- Almost 40% of respondents intend to invest in security solutions — including unified data lakes, attack surface management and red teaming — over the next 12 months. Nearly all of the respondents, 99%, already use the cloud for IT security operations.
- In addition to investment in security technologies, 97% of respondents are looking for more talent, particularly in attack detection and analysis, the survey found.
The COVID-19 pandemic placed pressure on SOCs — more than they were used to. The business continuity technologies companies were using could threaten security if deployed haphazardly.
SOCs are the most successful when technology is routinely updated and the tech stack is effectively integrated, a 2020 Cisco survey found. The majority (71%) of respondents currently use security information and event management (SIEM) and log management (69%) as the foundation for other security technologies.
While companies plan to acquire additional security solutions, they're less present in the technology stack. These secondary technologies include security orchestration, automation and response (SOAR), advanced threat hunting, and threat intelligence.
Given the remote work environment, only 52% of respondents said they are currently using attack surface management in the forms of endpoint detection and response (EDR) or endpoint threat detection and response (ETDR), according to the CyberRes report.
More than one-third of respondents said they intend to acquire the solutions. But budgets that were once dedicated to EDR and SIEM may be redirected to extended detection and response (XDR) as it becomes more mainstream.
A company cannot adopt the tools it needs if it doesn't have the people necessary to run them.
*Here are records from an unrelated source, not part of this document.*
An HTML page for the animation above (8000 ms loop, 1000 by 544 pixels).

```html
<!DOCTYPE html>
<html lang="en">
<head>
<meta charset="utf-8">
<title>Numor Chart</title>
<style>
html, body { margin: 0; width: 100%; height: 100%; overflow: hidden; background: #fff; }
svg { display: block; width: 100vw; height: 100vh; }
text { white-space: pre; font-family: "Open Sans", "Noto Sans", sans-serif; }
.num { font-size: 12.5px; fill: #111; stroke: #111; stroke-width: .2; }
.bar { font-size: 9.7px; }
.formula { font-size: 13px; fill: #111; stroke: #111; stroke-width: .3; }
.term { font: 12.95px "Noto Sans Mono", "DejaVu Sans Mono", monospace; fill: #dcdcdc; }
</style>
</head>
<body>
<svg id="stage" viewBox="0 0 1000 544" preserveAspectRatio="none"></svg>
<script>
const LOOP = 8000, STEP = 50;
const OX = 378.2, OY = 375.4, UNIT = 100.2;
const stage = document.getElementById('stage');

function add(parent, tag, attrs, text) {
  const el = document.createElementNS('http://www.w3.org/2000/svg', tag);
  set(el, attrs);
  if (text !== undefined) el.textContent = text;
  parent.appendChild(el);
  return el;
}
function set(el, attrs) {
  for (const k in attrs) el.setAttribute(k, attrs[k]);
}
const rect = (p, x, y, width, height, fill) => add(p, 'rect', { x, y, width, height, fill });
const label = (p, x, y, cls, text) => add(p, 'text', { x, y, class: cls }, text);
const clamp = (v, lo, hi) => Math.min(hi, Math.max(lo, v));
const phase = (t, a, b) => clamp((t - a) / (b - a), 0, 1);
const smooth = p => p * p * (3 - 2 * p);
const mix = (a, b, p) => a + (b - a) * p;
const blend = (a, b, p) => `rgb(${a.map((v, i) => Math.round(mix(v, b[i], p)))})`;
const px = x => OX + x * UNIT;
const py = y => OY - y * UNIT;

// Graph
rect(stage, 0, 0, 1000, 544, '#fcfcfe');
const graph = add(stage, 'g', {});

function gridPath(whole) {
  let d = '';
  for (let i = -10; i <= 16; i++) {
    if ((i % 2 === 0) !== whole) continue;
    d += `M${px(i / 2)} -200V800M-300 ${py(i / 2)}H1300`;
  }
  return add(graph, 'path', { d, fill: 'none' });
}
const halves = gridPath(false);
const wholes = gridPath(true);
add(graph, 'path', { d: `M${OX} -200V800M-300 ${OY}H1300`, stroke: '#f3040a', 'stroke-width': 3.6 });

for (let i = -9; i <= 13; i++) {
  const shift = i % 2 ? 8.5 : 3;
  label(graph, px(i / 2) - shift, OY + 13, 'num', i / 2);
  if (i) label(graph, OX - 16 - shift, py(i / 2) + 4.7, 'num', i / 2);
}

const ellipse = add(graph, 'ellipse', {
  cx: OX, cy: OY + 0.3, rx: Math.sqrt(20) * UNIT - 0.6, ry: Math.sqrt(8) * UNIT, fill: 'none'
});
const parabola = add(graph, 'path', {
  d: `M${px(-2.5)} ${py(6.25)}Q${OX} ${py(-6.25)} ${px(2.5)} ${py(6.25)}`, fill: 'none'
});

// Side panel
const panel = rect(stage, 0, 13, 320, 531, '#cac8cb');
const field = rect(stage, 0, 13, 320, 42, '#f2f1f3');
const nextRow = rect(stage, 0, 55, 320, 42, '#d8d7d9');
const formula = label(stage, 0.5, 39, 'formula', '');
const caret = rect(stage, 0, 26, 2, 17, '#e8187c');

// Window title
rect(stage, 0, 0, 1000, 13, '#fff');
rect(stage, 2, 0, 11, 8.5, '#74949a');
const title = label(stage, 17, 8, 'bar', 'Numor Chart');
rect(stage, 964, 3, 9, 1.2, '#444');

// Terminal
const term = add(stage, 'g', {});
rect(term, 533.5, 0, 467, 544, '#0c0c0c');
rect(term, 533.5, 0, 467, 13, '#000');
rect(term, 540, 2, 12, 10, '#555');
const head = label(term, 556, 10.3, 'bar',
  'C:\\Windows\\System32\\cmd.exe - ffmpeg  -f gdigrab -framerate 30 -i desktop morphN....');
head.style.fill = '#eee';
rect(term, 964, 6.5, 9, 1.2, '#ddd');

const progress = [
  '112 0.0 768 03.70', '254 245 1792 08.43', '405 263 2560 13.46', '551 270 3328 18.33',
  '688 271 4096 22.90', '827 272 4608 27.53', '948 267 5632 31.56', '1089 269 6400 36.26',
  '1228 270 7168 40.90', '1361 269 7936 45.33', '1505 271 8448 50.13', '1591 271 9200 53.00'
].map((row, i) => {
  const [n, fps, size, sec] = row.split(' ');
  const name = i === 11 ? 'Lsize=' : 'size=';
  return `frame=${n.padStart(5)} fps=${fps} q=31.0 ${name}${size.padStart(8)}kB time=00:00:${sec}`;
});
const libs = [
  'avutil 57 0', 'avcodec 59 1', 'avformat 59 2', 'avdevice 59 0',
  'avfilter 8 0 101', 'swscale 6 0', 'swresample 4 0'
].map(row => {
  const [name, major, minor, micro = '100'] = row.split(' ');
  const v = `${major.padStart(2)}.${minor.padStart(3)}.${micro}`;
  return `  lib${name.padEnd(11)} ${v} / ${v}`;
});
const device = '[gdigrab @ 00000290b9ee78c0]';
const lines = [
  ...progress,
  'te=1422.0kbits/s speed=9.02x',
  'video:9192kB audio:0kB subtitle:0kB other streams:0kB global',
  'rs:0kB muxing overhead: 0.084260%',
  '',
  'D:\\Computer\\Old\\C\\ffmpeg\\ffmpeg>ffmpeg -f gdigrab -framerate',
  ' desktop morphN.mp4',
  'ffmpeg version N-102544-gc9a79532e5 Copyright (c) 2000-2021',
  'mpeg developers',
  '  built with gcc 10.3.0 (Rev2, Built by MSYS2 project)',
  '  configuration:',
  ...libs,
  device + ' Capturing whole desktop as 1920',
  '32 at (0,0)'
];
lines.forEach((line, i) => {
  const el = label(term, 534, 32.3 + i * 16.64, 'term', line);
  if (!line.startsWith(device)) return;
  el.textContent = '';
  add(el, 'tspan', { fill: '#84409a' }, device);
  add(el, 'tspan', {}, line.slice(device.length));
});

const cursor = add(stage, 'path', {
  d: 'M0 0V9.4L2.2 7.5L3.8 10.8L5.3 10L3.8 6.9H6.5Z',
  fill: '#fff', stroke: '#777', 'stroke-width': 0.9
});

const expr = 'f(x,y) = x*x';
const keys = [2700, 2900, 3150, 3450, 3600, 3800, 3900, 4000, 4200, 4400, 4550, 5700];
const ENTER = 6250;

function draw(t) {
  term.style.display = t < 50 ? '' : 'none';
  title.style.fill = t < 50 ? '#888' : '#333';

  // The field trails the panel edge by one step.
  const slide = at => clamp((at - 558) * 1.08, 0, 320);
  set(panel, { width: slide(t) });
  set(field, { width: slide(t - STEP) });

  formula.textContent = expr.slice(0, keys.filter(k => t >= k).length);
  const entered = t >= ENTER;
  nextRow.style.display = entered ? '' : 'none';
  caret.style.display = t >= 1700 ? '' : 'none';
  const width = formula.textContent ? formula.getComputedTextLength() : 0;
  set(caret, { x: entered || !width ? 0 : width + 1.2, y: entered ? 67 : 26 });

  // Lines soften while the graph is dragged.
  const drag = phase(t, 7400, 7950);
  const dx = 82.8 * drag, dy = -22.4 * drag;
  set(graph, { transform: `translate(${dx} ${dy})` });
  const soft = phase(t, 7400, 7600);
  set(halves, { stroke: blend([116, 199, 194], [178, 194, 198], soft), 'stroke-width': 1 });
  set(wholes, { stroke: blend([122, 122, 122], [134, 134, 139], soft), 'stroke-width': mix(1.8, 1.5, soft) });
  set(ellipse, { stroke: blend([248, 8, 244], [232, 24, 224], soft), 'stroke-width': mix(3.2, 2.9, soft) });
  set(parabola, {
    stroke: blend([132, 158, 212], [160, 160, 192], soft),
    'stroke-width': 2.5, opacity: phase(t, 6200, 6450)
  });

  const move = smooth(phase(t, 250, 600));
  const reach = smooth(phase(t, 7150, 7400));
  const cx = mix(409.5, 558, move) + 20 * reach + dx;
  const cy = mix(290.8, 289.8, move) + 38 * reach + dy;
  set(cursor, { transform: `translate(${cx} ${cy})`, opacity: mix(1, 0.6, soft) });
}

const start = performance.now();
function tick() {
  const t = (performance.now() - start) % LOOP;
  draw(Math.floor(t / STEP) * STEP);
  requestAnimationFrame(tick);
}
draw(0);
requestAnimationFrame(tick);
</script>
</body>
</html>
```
A SOC is incomplete with only technology.
Cyberseek estimates there are more than 460,000 open cyber-related jobs in the U.S. Some of the largest talent gaps in cities "where cybersecurity is most needed," including Washington, Dallas and New York.
For some CISOs, the onus to attract talent is on them and the standards they make.
"There's definitely some elitism in the cybersecurity world," said Rebecca Harness, AVP and CISO of Saint Louis University, while speaking during a webcast hosted by Proofpoint Thursday. "Some of my best cybersecurity professionals in my organization are one to two years into their cybersecurity career."
Cybersecurity skills vary between hard and soft skills; it's unlimited to coding abilities, firewalls, risk analysis, or even computer skills. "We're setting the bar too high for entry-level positions. I think that's the biggest error in the cybersecurity security hiring process," said Aaron Baillio, CISO of the University of Oklahoma, during the webcast.
SOCs would benefit most from onboarding talent skilled in attack detection and analysis, 72% of the CyberRes respondents said. Vulnerability assessment and patching, and security awareness training tied for second (62%), followed by incident response for 55% of respondents.
Still, almost 10% of companies struggle with a lack of available skills in their SOCs this year — only 3% of respondents said they don't require any more staff.
Any scarcity in skills could lead to a successful cyberattack, and security professionals know it. To compensate, SOCs are outsourcing, though even IT security managers can miss or ignore threat alerts if a queue is full. SOCs — whether internal or external — are overburdened.